We do, however, need to use persistent cookies to identify you, for instance to allow trusted devices (automatic re-login), to store certain preferences and for internal user statistics. We use encrypted cookies that cannot be used by others.
We also employ certain techniques for conversion tracking on our landing page in conjunction with marketing campaigns. The information garnered from these technologies is exclusively used to evaluate the impact of our own marketing. The information is not used to track your online presence nor to target you for any advertising or other information. It is important to note that this is strictly limited to our landing page, and is not present in the Idka service.
be social, stay private
There are several ways that websites and social services track your activities. The most common way is the placement of a HTTP cookie (or browser cookie), which, in essence, is a small information capsule stored on your device when you access a site or service. We also use conversion pixel on our landing site (not in the Idka Service).

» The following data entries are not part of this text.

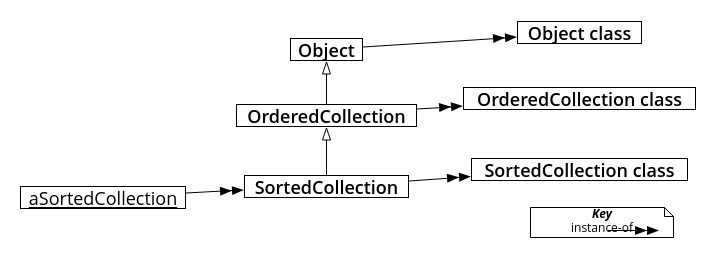
<!DOCTYPE html>
<html lang="en">
<head>
<meta charset="utf-8">
<title>SortedCollection class diagram</title>
<style>
:root { --ink: #000; --paper: #fff; }
* { box-sizing: border-box; }
body { margin: 0; background: var(--paper); }
.diagram {
  position: relative; width: 716px; height: 258px; overflow: hidden;
  background: var(--paper); color: var(--ink);
  font-family: "Open Sans", "Noto Sans", sans-serif;
}
.node {
  position: absolute; height: 23px;
  display: flex; align-items: center; justify-content: center;
  border: 1px solid var(--ink); background: var(--paper);
  font-size: 18px; font-weight: 600; line-height: 22px; white-space: nowrap;
}
.instance { left: 20px; top: 186px; width: 166px; font-weight: 400; text-decoration: underline; text-decoration-thickness: 1px; text-underline-offset: 2px; }
.object { left: 290px; top: 38px; width: 73px; }
.ordered { left: 236px; top: 104px; width: 181px; }
.sorted { left: 244px; top: 175px; width: 165px; }
.object-class { left: 517px; top: 21px; width: 125px; }
.ordered-class { left: 463px; top: 87px; width: 233px; }
.sorted-class { left: 471px; top: 158px; width: 217px; }
.key {
  position: absolute; left: 530px; top: 207px; width: 144px; height: 31px;
  text-align: center; font-size: 12px; line-height: 14px;
}
.key strong { display: block; font-style: italic; font-weight: 700; }
.key span { display: block; }
.links { position: absolute; left: 0; top: 0; fill: none; stroke: var(--ink); }
.hollow { fill: var(--paper); }
</style>
</head>
<body>
<main class="diagram">
  <div class="node object">Object</div>
  <div class="node ordered">OrderedCollection</div>
  <div class="node sorted">SortedCollection</div>
  <div class="node instance">aSortedCollection</div>
  <div class="node object-class">Object class</div>
  <div class="node ordered-class">OrderedCollection class</div>
  <div class="node sorted-class">SortedCollection class</div>
  <div class="key"><strong>Key</strong><span>instance-of</span></div>

  <svg class="links" width="716" height="258" viewBox="0 0 716 258" aria-hidden="true">
    <defs>
      <path id="double-head" d="M0 0L-12 -4.5V4.5ZM-12 0L-24 -4.5V4.5Z" fill="#000" stroke="none"/>
    </defs>
    <g class="inheritance">
      <path d="M326.5 104V74M326.5 175V140"/>
      <path class="hollow" d="M326.5 62L330.5 74H322.5ZM326.5 128L330.5 140H322.5Z"/>
    </g>
    <g class="instance-of">
      <path d="M363 47L505 38M417 109L451 107M409 181L459 177.5M186 193L232 190.5M608 230.5H647"/>
      <use href="#double-head" transform="translate(517 37) rotate(-3.7)"/>
      <use href="#double-head" transform="translate(463 106) rotate(-3.7)"/>
      <use href="#double-head" transform="translate(471 176.5) rotate(-4)"/>
      <use href="#double-head" transform="translate(244 190) rotate(-3)"/>
      <use href="#double-head" transform="translate(659 230.5)"/>
    </g>
    <path class="key-note" d="M530.5 207.5H664.5L673.5 216.5V237.5H530.5ZM664.5 207.5V216.5H673.5"/>
  </svg>
</main>
</body>
</html>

Cookies may be encrypted and will be used by the service provider and any of its partners, or other third parties that have gained access to the site. There are several forms of cookies, such as zombie cookies and cookies that are combined with URLs, query strings, JSON Web tokens, Etags, DOM properties, “Local Stored Objects” (also known as “Flash Cookies”), HTML5 Web storage cookies, etc. All of are them referred to as cookies, but the potential for use and abuse varies according to its type. Zombie cookies, for example, have the ability to re-create themselves after they have been deleted (using information stored separately in different locations on your device). Conversion pixels are small pieces of code on a webpage allowing a service to determine if you arrived at the page (Web and mobile) from a specific ad campaign.

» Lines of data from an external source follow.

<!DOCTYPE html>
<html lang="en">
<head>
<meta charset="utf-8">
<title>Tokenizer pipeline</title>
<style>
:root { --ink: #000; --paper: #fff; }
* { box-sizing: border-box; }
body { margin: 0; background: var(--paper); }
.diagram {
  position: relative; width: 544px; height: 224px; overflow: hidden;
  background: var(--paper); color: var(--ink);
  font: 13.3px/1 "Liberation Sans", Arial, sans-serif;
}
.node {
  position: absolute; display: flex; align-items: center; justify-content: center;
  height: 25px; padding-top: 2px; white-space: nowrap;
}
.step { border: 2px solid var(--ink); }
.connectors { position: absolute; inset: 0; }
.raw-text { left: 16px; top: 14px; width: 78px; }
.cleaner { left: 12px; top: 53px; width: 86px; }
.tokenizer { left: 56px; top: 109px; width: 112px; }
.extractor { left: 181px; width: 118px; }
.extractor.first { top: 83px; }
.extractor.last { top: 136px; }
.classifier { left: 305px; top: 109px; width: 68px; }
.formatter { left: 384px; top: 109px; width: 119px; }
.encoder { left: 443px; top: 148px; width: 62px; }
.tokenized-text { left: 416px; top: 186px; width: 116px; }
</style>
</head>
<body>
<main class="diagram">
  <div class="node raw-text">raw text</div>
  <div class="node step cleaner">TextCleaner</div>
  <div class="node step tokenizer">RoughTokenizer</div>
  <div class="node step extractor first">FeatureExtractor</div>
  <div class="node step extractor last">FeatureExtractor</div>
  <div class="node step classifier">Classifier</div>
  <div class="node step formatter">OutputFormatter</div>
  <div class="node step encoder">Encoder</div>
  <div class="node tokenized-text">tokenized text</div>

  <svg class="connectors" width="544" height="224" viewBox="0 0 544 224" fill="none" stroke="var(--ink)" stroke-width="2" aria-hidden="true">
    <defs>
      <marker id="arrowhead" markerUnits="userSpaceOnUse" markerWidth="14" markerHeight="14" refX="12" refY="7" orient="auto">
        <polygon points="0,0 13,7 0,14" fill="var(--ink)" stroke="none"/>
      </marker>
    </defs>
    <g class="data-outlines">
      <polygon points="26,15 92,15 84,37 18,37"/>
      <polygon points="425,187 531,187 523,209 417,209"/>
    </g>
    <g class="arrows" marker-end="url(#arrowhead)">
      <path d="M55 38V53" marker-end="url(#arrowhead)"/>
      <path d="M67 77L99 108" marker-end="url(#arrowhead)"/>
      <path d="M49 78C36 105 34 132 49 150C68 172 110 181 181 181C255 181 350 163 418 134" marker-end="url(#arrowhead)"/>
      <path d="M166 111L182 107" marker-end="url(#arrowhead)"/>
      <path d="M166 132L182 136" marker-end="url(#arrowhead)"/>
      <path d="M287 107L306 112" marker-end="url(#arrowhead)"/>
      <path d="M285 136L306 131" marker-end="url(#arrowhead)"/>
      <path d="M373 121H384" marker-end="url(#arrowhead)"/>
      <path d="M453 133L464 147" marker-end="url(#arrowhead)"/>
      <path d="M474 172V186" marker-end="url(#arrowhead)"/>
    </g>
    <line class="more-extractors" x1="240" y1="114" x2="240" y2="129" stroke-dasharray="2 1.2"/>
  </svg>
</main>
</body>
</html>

It is not uncommon that more than 20 cookies are placed on your machine for various purposes when you access a service just once. Some are First Party Cookies (placed there by the service-domain) you access and some are Third Party Cookies that are cookies placed on your device by partners of the service you access (or possible malicious players).
In recent times, added to this, is advance methodology to make devices leave digital footprints (screen attributes unique to each device – like a finger print) and combining this with IP addresses from which the device is used over time and so forth, so it will be more or less impossible to escape the tracking. Ostensibly it is to “improve the service”, but the meaning of “improving the service” has become “know everything there is to know about you” to get hold of an asset that can be sold. And, then there is the added specter of misuse, criminal exploitation, and theft of this information.

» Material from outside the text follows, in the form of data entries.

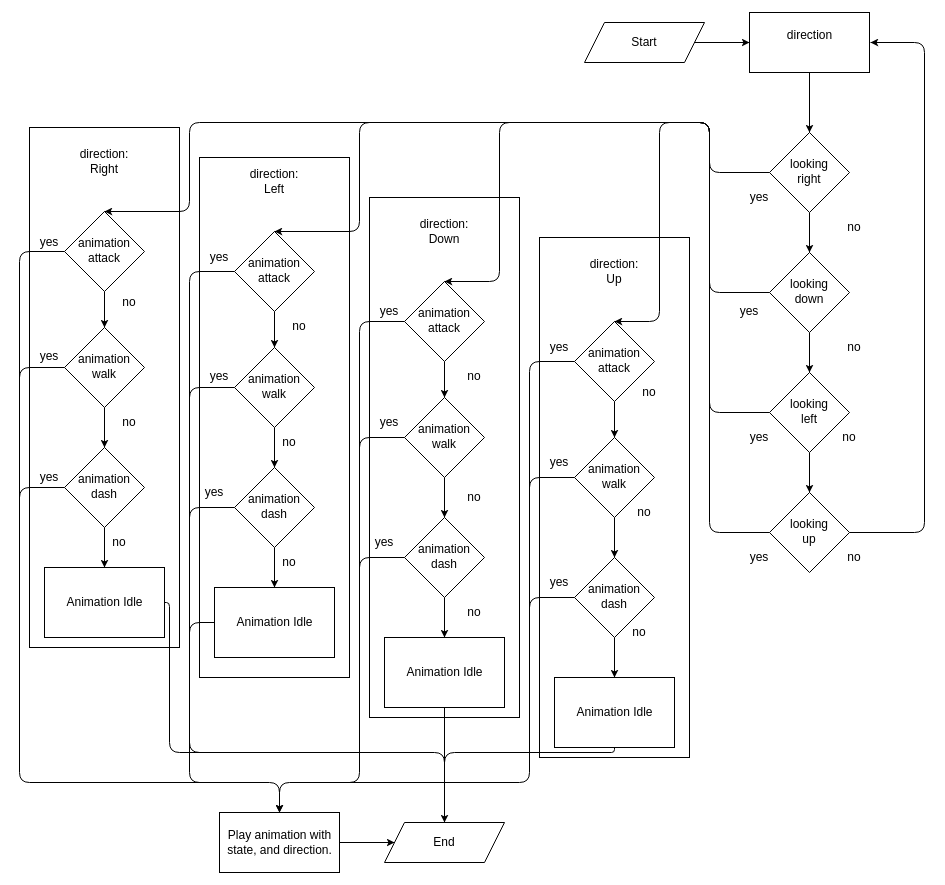
<!DOCTYPE html>
<html lang="en">
<head>
<meta charset="utf-8">
<title>Animation state flowchart</title>
<style>
:root { --ink: #000; --paper: #fff; }
* { box-sizing: border-box; }
html, body { margin: 0; background: var(--paper); }
.flowchart {
  position: relative; width: 945px; height: 885px; overflow: hidden;
  background: var(--paper); color: var(--ink);
  font: 12px/15px "Liberation Sans", Arial, sans-serif; text-align: center;
}
.flowchart svg { position: absolute; left: 0; top: 0; overflow: visible; fill: none; stroke: var(--ink); }
.symbols { width: 0; height: 0; }
.connectors { width: 945px; height: 885px; }

.node { position: absolute; left: var(--x); top: var(--y); }
.process, .decision, .terminal { display: flex; align-items: center; justify-content: center; flex: none; }
.process { width: 121px; height: 61px; border: 1px solid var(--ink); }
.direction { padding-bottom: 15px; }
.decision { position: relative; width: 80px; height: 80px; }
.decision.node { position: absolute; }
.terminal { width: 120px; height: 40px; }
.decision span, .terminal span { position: relative; }

.track {
  position: absolute; left: var(--x); top: var(--y); width: 151px; height: 521px;
  display: flex; flex-direction: column; align-items: flex-start;
  padding-top: 19px; border: 1px solid var(--ink);
}
.track.compact { padding-top: 9px; }
.track h2 { margin: 0 0 34px; width: 148px; height: 30px; font: inherit; }
.track .decision { margin: 0 0 40px 34px; }
.track .decision.attack { margin-bottom: 36px; }
.track .idle { width: 121px; height: 71px; margin-left: 14px; }

.answer { position: absolute; left: var(--x); top: var(--y); transform: translate(-50%, -50%); }
</style>
</head>
<body>
<main class="flowchart">
  <svg class="symbols" aria-hidden="true">
    <defs>
      <polygon id="diamond" points="40.5,0.5 80.5,40.5 40.5,80.5 0.5,40.5"/>
      <polygon id="slanted" points="0.5,40.5 20.5,0.5 120.5,0.5 100.5,40.5"/>
      <marker id="arrow" viewBox="0 0 8 8" refX="8" refY="4" markerWidth="8" markerHeight="8" orient="auto">
        <path d="M8 4 L0 8 L2 4 L0 0 Z" fill="#000" stroke="none"/>
      </marker>
    </defs>
  </svg>

  <div class="node terminal" style="--x:584px;--y:22px"><svg><use href="#slanted"/></svg><span>Start</span></div>
  <div class="node process direction" style="--x:749px;--y:12px">direction</div>
  <div class="node decision" style="--x:769px;--y:132px"><svg><use href="#diamond"/></svg><span>looking<br>right</span></div>
  <div class="node decision" style="--x:769px;--y:252px"><svg><use href="#diamond"/></svg><span>looking<br>down</span></div>
  <div class="node decision" style="--x:769px;--y:372px"><svg><use href="#diamond"/></svg><span>looking<br>left</span></div>
  <div class="node decision" style="--x:769px;--y:492px"><svg><use href="#diamond"/></svg><span>looking<br>up</span></div>

  <section class="track" style="--x:29px;--y:127px">
    <h2>direction:<br>Right</h2>
    <div class="decision attack"><svg><use href="#diamond"/></svg><span>animation<br>attack</span></div>
    <div class="decision"><svg><use href="#diamond"/></svg><span>animation<br>walk</span></div>
    <div class="decision"><svg><use href="#diamond"/></svg><span>animation<br>dash</span></div>
    <div class="process idle">Animation Idle</div>
  </section>

  <section class="track compact" style="--x:199px;--y:157px">
    <h2>direction:<br>Left</h2>
    <div class="decision attack"><svg><use href="#diamond"/></svg><span>animation<br>attack</span></div>
    <div class="decision"><svg><use href="#diamond"/></svg><span>animation<br>walk</span></div>
    <div class="decision"><svg><use href="#diamond"/></svg><span>animation<br>dash</span></div>
    <div class="process idle">Animation Idle</div>
  </section>

  <section class="track" style="--x:369px;--y:197px">
    <h2>direction:<br>Down</h2>
    <div class="decision attack"><svg><use href="#diamond"/></svg><span>animation<br>attack</span></div>
    <div class="decision"><svg><use href="#diamond"/></svg><span>animation<br>walk</span></div>
    <div class="decision"><svg><use href="#diamond"/></svg><span>animation<br>dash</span></div>
    <div class="process idle">Animation Idle</div>
  </section>

  <section class="track" style="--x:539px;--y:237px">
    <h2>direction:<br>Up</h2>
    <div class="decision attack"><svg><use href="#diamond"/></svg><span>animation<br>attack</span></div>
    <div class="decision"><svg><use href="#diamond"/></svg><span>animation<br>walk</span></div>
    <div class="decision"><svg><use href="#diamond"/></svg><span>animation<br>dash</span></div>
    <div class="process idle">Animation Idle</div>
  </section>

  <div class="node process" style="--x:219px;--y:812px">Play animation with<br>state, and direction.</div>
  <div class="node terminal" style="--x:384px;--y:822px"><svg><use href="#slanted"/></svg><span>End</span></div>

  <svg class="connectors" viewBox="0 0 945 885" aria-hidden="true">
    <g transform="translate(0.5 0.5)">
      <g class="arrows" marker-end="url(#arrow)">
        <!-- direction checks -->
        <path d="M694 42 H749"/>
        <path d="M809 72 V132"/>
        <path d="M809 212 V252"/>
        <path d="M809 332 V372"/>
        <path d="M809 452 V492"/>
        <path d="M849 532 H914 Q924 532 924 522 V52 Q924 42 914 42 H870"/>
        <!-- direction checks to tracks -->
        <path d="M769 172 H719 Q709 172 709 162 V132 Q709 122 699 122 H199 Q189 122 189 132 V201 Q189 211 179 211 H104"/>
        <path d="M769 412 H719 Q709 412 709 402 V132 Q709 122 699 122 H369 Q359 122 359 132 V221 Q359 231 349 231 H274"/>
        <path d="M769 292 H719 Q709 292 709 282 V132 Q709 122 699 122 H509 Q499 122 499 132 V271 Q499 281 489 281 H444"/>
        <path d="M769 532 H719 Q709 532 709 522 V132 Q709 122 699 122 H669 Q659 122 659 132 V311 Q659 321 649 321 H614"/>
        <!-- steps inside tracks -->
        <path d="M104 291 V327"/>
        <path d="M104 407 V447"/>
        <path d="M104 527 V567"/>
        <path d="M274 311 V347"/>
        <path d="M274 427 V467"/>
        <path d="M274 547 V587"/>
        <path d="M444 361 V397"/>
        <path d="M444 477 V517"/>
        <path d="M444 597 V637"/>
        <path d="M614 401 V437"/>
        <path d="M614 517 V557"/>
        <path d="M614 637 V677"/>
        <!-- tracks to play and end -->
        <path d="M64 251 H29 Q19 251 19 261 V772 Q19 782 29 782 H269 Q279 782 279 792 V812"/>
        <path d="M574 361 H539 Q529 361 529 371 V772 Q529 782 519 782 H289 Q279 782 279 792 V812"/>
        <path d="M444 707 V822"/>
        <path d="M339 842 H394"/>
      </g>
      <g class="joins">
        <path d="M64 367 H29 Q19 367 19 377"/>
        <path d="M64 487 H29 Q19 487 19 497"/>
        <path d="M234 271 H199 Q189 271 189 281 V772 Q189 782 199 782"/>
        <path d="M234 387 H199 Q189 387 189 397"/>
        <path d="M234 507 H199 Q189 507 189 517"/>
        <path d="M404 321 H369 Q359 321 359 331 V772 Q359 782 349 782"/>
        <path d="M404 437 H369 Q359 437 359 447"/>
        <path d="M404 557 H369 Q359 557 359 567"/>
        <path d="M574 477 H539 Q529 477 529 487"/>
        <path d="M574 597 H539 Q529 597 529 607"/>
        <path d="M164 602 H166 Q169 602 169 606 V742 Q169 752 179 752 H434 Q444 752 444 762"/>
        <path d="M214 622 H199 Q189 622 189 632 V742 Q189 752 199 752"/>
        <path d="M614 747 V749 Q614 752 611 752 H454 Q444 752 444 762"/>
      </g>
    </g>
  </svg>

  <span class="answer" style="--x:759px;--y:197px">yes</span>
  <span class="answer" style="--x:854px;--y:227px">no</span>
  <span class="answer" style="--x:749px;--y:311px">yes</span>
  <span class="answer" style="--x:854px;--y:347px">no</span>
  <span class="answer" style="--x:759px;--y:437px">yes</span>
  <span class="answer" style="--x:849px;--y:437px">no</span>
  <span class="answer" style="--x:759px;--y:557px">yes</span>
  <span class="answer" style="--x:854px;--y:557px">no</span>

  <span class="answer" style="--x:49px;--y:242px">yes</span>
  <span class="answer" style="--x:129px;--y:302px">no</span>
  <span class="answer" style="--x:49px;--y:356px">yes</span>
  <span class="answer" style="--x:129px;--y:422px">no</span>
  <span class="answer" style="--x:49px;--y:477px">yes</span>
  <span class="answer" style="--x:119px;--y:542px">no</span>

  <span class="answer" style="--x:219px;--y:257px">yes</span>
  <span class="answer" style="--x:299px;--y:326px">no</span>
  <span class="answer" style="--x:219px;--y:376px">yes</span>
  <span class="answer" style="--x:289px;--y:442px">no</span>
  <span class="answer" style="--x:214px;--y:492px">yes</span>
  <span class="answer" style="--x:289px;--y:562px">no</span>

  <span class="answer" style="--x:389px;--y:311px">yes</span>
  <span class="answer" style="--x:474px;--y:376px">no</span>
  <span class="answer" style="--x:389px;--y:422px">yes</span>
  <span class="answer" style="--x:474px;--y:497px">no</span>
  <span class="answer" style="--x:384px;--y:542px">yes</span>
  <span class="answer" style="--x:474px;--y:612px">no</span>

  <span class="answer" style="--x:559px;--y:347px">yes</span>
  <span class="answer" style="--x:649px;--y:392px">no</span>
  <span class="answer" style="--x:559px;--y:462px">yes</span>
  <span class="answer" style="--x:644px;--y:512px">no</span>
  <span class="answer" style="--x:559px;--y:582px">yes</span>
  <span class="answer" style="--x:639px;--y:632px">no</span>
</main>
</body>
</html>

In order to force you to give up information, it is often not possible to block cookies (an option you have in your browser) without losing the ability to access or use a sites or service, or you may lose functionality witch is essential, but not necessarily linked to the content of the cookies themselves. On other sites, if you have deleted a cookie, you may be harassed with the need to re-confirm user terms each time you access a site.
Therefore, the option of denying cookies creates, in our opinion, an illusion of choice – In fact you do not have a choice. But, with Idka you have one!